- "It's not a political decision," says the senior White House adviser
- Supply disruptions in North Africa and the Middle East are happening, David Plouffe says
- Gas prices have risen for 16 straight weeks and have become an election issue
A senior White House adviser said Sunday that opening the nation's strategic petroleum reserve to bring down gas prices remains an option.
David Plouffe, the senior adviser to President Barack Obama, told CNN's "State of the Union" that "a lot of factors" go into a decision on tapping the oil reserve.
"It's not a political decision," Plouffe said, noting that in the past, disruptions in supply caused administrations to tap the oil reserve.
"There are supply disruptions right now in places like Sudan," Plouffe said. "You still have oil not at its peak in places like Libya. Obviously the sanctions are working, the crippling sanctions the president has put in place are working in the Middle East and strangling the Iranian economy."
At the same time, "there is no doubt that what we have to do in this country, we have to use less oil," Plouffe added.

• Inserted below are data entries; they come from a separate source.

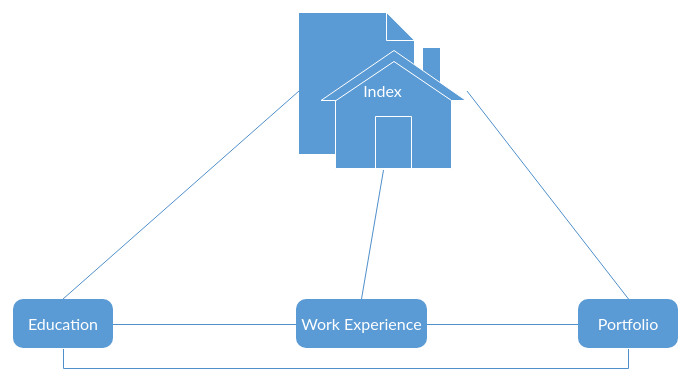
<!DOCTYPE html>
<html lang="en">
<head>
<meta charset="utf-8">
<title>Site map</title>
<style>
:root {
  --node: #5b9bd5;
  --link: #4f8fca;
  --paper: #ffffff;
}
* { box-sizing: border-box; }
html, body { margin: 0; overflow: hidden; }
.sitemap {
  position: relative;
  width: 691px;
  height: 383px;
  overflow: hidden;
  background: var(--paper);
  color: var(--paper);
  font: 16px/20px Lato, "Open Sans", sans-serif;
}
.drawing { position: absolute; inset: 0; display: block; }
.links { fill: none; stroke: var(--link); stroke-width: 1; }
.home { fill: var(--node); stroke: var(--paper); stroke-width: 1; }
.home .plain { stroke: none; }
.page {
  position: absolute;
  top: 299px;
  height: 49px;
  display: flex;
  align-items: center;
  justify-content: center;
  border-radius: 10px;
  background: var(--node);
  white-space: nowrap;
}
.education { left: 13px; width: 100px; }
.work { left: 296px; width: 131px; }
.portfolio { left: 578px; width: 100px; }
.index {
  position: absolute;
  left: 336px;
  top: 81px;
  width: 93px;
  text-align: center;
}
</style>
</head>
<body>
<main class="sitemap">
  <svg class="drawing" width="691" height="383" viewBox="0 0 691 383" aria-hidden="true">
    <g class="links">
      <line x1="299" y1="91" x2="63" y2="299"/>
      <line x1="383.5" y1="170" x2="361.5" y2="299"/>
      <line x1="467" y1="91" x2="628.5" y2="299"/>
      <path d="M113 324.5H296M427 324.5H578"/>
      <path d="M63.5 349V368.5H628.5V349"/>
    </g>
    <g class="home">
      <polygon class="plain" points="299,13 386,13 414,41 414,154 299,154"/>
      <path d="M386.5 13V40.5H414"/>
      <rect class="plain" x="423" y="48" width="17" height="40"/>
      <polygon points="335.5,100 394,61 451.5,100 451.5,168.5 335.5,168.5"/>
      <polygon points="321,100.5 394,50.5 466,100.5 451.5,100.5 394,61.5 336,100.5"/>
      <path d="M375.5 168V116.5H411.5V168"/>
    </g>
  </svg>
  <div class="index">Index</div>
  <div class="page education">Education</div>
  <div class="page work">Work Experience</div>
  <div class="page portfolio">Portfolio</div>
</main>
</body>
</html>
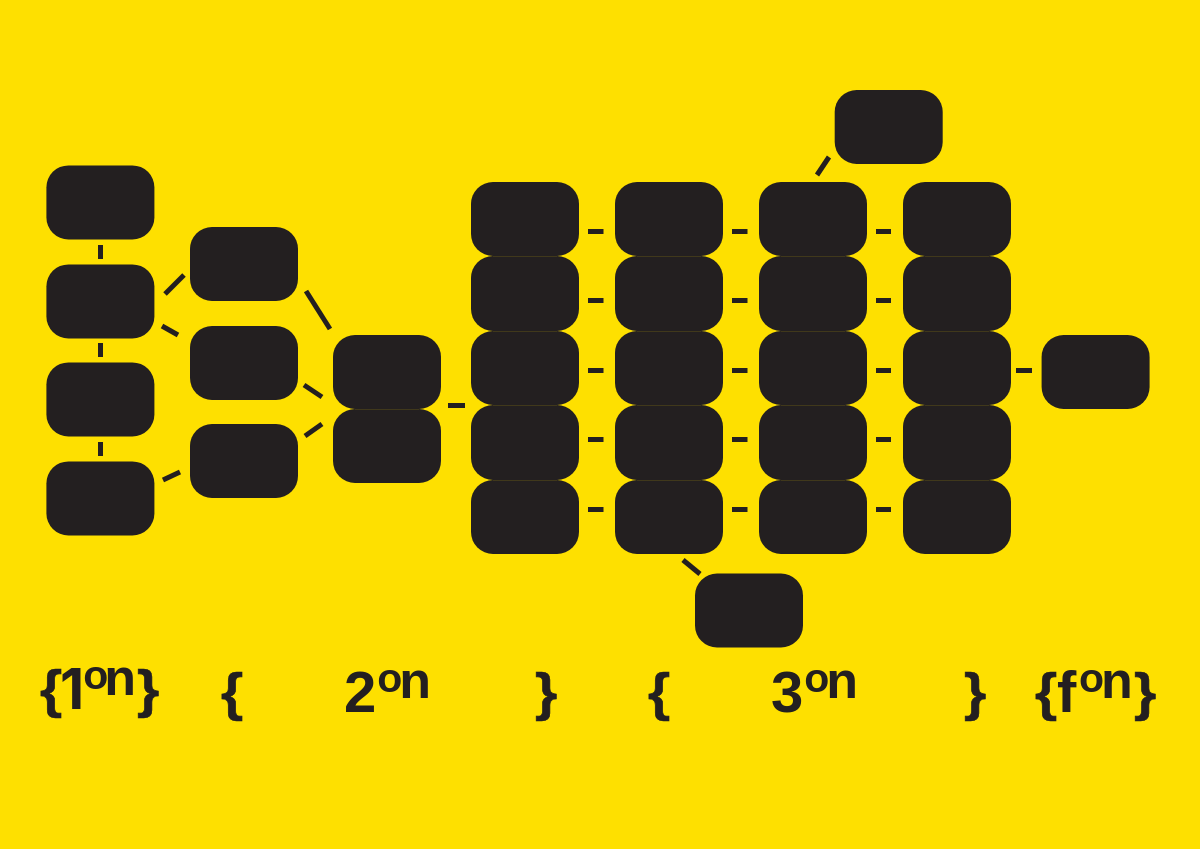
<!DOCTYPE html>
<html lang="ca">
<head>
<meta charset="utf-8">
<title>Diagram 1on – fon</title>
<style>
:root { --yellow: #fee000; --ink: #231f20; --seam: #40381b; }
* { box-sizing: border-box; margin: 0; }
html, body { width: 1200px; height: 849px; overflow: hidden; }
body { background: var(--yellow); color: var(--ink); }
.diagram { position: relative; width: 1200px; height: 849px; overflow: hidden; }
.links { position: absolute; inset: 0; stroke: var(--ink); stroke-width: 5; }
.node { position: relative; width: 108px; height: 74px; border-radius: 22px; background: var(--ink); }
.column, .matrix, .single { position: absolute; }
.column { display: flex; flex-direction: column; gap: 24.7px; }
.first { left: 46px; top: 165px; transform: translate(0.4px, 0.4px); }
.second { left: 190px; top: 227px; }
.pair { left: 333px; top: 335px; gap: 0; }
.matrix { left: 471px; top: 182px; display: grid; grid-template-columns: repeat(4, 108px); grid-auto-rows: 74.4px; column-gap: 36px; }
.matrix .node { height: 74.4px; }
.seam::before { content: ""; position: absolute; left: 22px; right: 22px; top: 0; height: 1px; background: var(--seam); }
.above { left: 835px; top: 90px; transform: translateX(-0.3px); }
.below { left: 695px; top: 573px; transform: translateY(0.5px); }
.final { left: 1042px; top: 335px; transform: translateX(-0.4px); }

.label { position: absolute; top: 663px; display: flex; align-items: baseline; font: 700 57px/57px "Liberation Sans", Arial, sans-serif; white-space: nowrap; }
.brace { flex: none; width: 22px; transform: scaleY(0.91); -webkit-text-stroke: 0.7px var(--ink); }
.brace:last-child { margin-left: auto; }
.ordinal { flex: none; display: flex; align-items: baseline; }
.digit { width: 33.3px; font-size: 58px; }
.letter-o, .letter-n { position: relative; }
.letter-o { top: -20px; width: 22px; font-size: 41px; }
.letter-n { top: -14px; width: 31px; font-size: 52px; }
.label-1 { left: 40px; top: 661px; width: 119px; }
.label-1 .ordinal { margin-left: -2px; }
.label-1 .digit { width: 23.3px; font: 700 56px/57px Inter, sans-serif; }
.label-1 .letter-o { width: 21px; }
.label-2 { left: 221px; width: 336px; }
.label-2 .ordinal, .label-3 .ordinal { margin-left: 101px; }
.label-3 { left: 648px; width: 338px; }
.label-f { left: 1035px; width: 121px; }
.label-f .digit { width: 22px; }
</style>
</head>
<body>
<main class="diagram">
  <svg class="links" width="1200" height="849" viewBox="0 0 1200 849" aria-hidden="true">
    <defs>
      <g id="row-links">
        <line x1="588" x2="603.5" y1="0" y2="0"/>
        <line x1="732" x2="747.5" y1="0" y2="0"/>
        <line x1="876" x2="891" y1="0" y2="0"/>
      </g>
    </defs>
    <line x1="100.5" y1="245" x2="100.5" y2="259"/>
    <line x1="100.5" y1="343" x2="100.5" y2="357"/>
    <line x1="100.5" y1="442" x2="100.5" y2="456"/>
    <line x1="165" y1="294" x2="184" y2="275"/>
    <line x1="162" y1="326" x2="178" y2="335"/>
    <line x1="163" y1="480" x2="180" y2="472"/>
    <line x1="306" y1="291" x2="330" y2="329"/>
    <line x1="304" y1="385" x2="322" y2="397"/>
    <line x1="305" y1="436" x2="322" y2="424"/>
    <line x1="448" y1="405.5" x2="465" y2="405.5"/>
    <use href="#row-links" y="231.5"/>
    <use href="#row-links" y="300.5"/>
    <use href="#row-links" y="370.5"/>
    <use href="#row-links" y="439.5"/>
    <use href="#row-links" y="509.5"/>
    <line x1="817" y1="175" x2="829" y2="157"/>
    <line x1="683" y1="560" x2="700" y2="574"/>
    <line x1="1016" y1="370.5" x2="1032" y2="370.5"/>
  </svg>

  <div class="column first">
    <div class="node"></div><div class="node"></div><div class="node"></div><div class="node"></div>
  </div>
  <div class="column second">
    <div class="node"></div><div class="node"></div><div class="node"></div>
  </div>
  <div class="column pair">
    <div class="node"></div><div class="node seam"></div>
  </div>
  <div class="matrix">
    <div class="node"></div><div class="node"></div><div class="node"></div><div class="node"></div>
    <div class="node seam"></div><div class="node seam"></div><div class="node seam"></div><div class="node seam"></div>
    <div class="node seam"></div><div class="node seam"></div><div class="node seam"></div><div class="node seam"></div>
    <div class="node seam"></div><div class="node seam"></div><div class="node seam"></div><div class="node seam"></div>
    <div class="node seam"></div><div class="node seam"></div><div class="node seam"></div><div class="node seam"></div>
  </div>
  <div class="single above"><div class="node"></div></div>
  <div class="single below"><div class="node"></div></div>
  <div class="single final"><div class="node"></div></div>

  <p class="label label-1"><span class="brace">{</span><span class="ordinal"><span class="digit">1</span><span class="letter-o">o</span><span class="letter-n">n</span></span><span class="brace">}</span></p>
  <p class="label label-2"><span class="brace">{</span><span class="ordinal"><span class="digit">2</span><span class="letter-o">o</span><span class="letter-n">n</span></span><span class="brace">}</span></p>
  <p class="label label-3"><span class="brace">{</span><span class="ordinal"><span class="digit">3</span><span class="letter-o">o</span><span class="letter-n">n</span></span><span class="brace">}</span></p>
  <p class="label label-f"><span class="brace">{</span><span class="ordinal"><span class="digit">f</span><span class="letter-o">o</span><span class="letter-n">n</span></span><span class="brace">}</span></p>
</main>
</body>
</html>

On Sunday, the AAA reported that the national average price for a gallon of regular unleaded gasoline rose two-tenths of a cent to $3.894, marking the 16th consecutive increase, according to www.fuelgaugereport.com.
Republicans have seized on the rising gas prices to criticize Obama's energy policies, and the issue appears to be resonating with voters in an election year, according to polls.
In particular, Republican leaders and presidential candidates say Obama has stunted domestic oil production for environmental reasons.
Obama responds that U.S. oil production is at its highest level in eight years, and rejects the Republican argument that increased U.S. production alone can influence the price of oil, a global commodity.
The president also insists that the nation needs to also invest in other energy sources including alternative fuels as well as wind and solar power to compete in a growing worldwide clean energy market.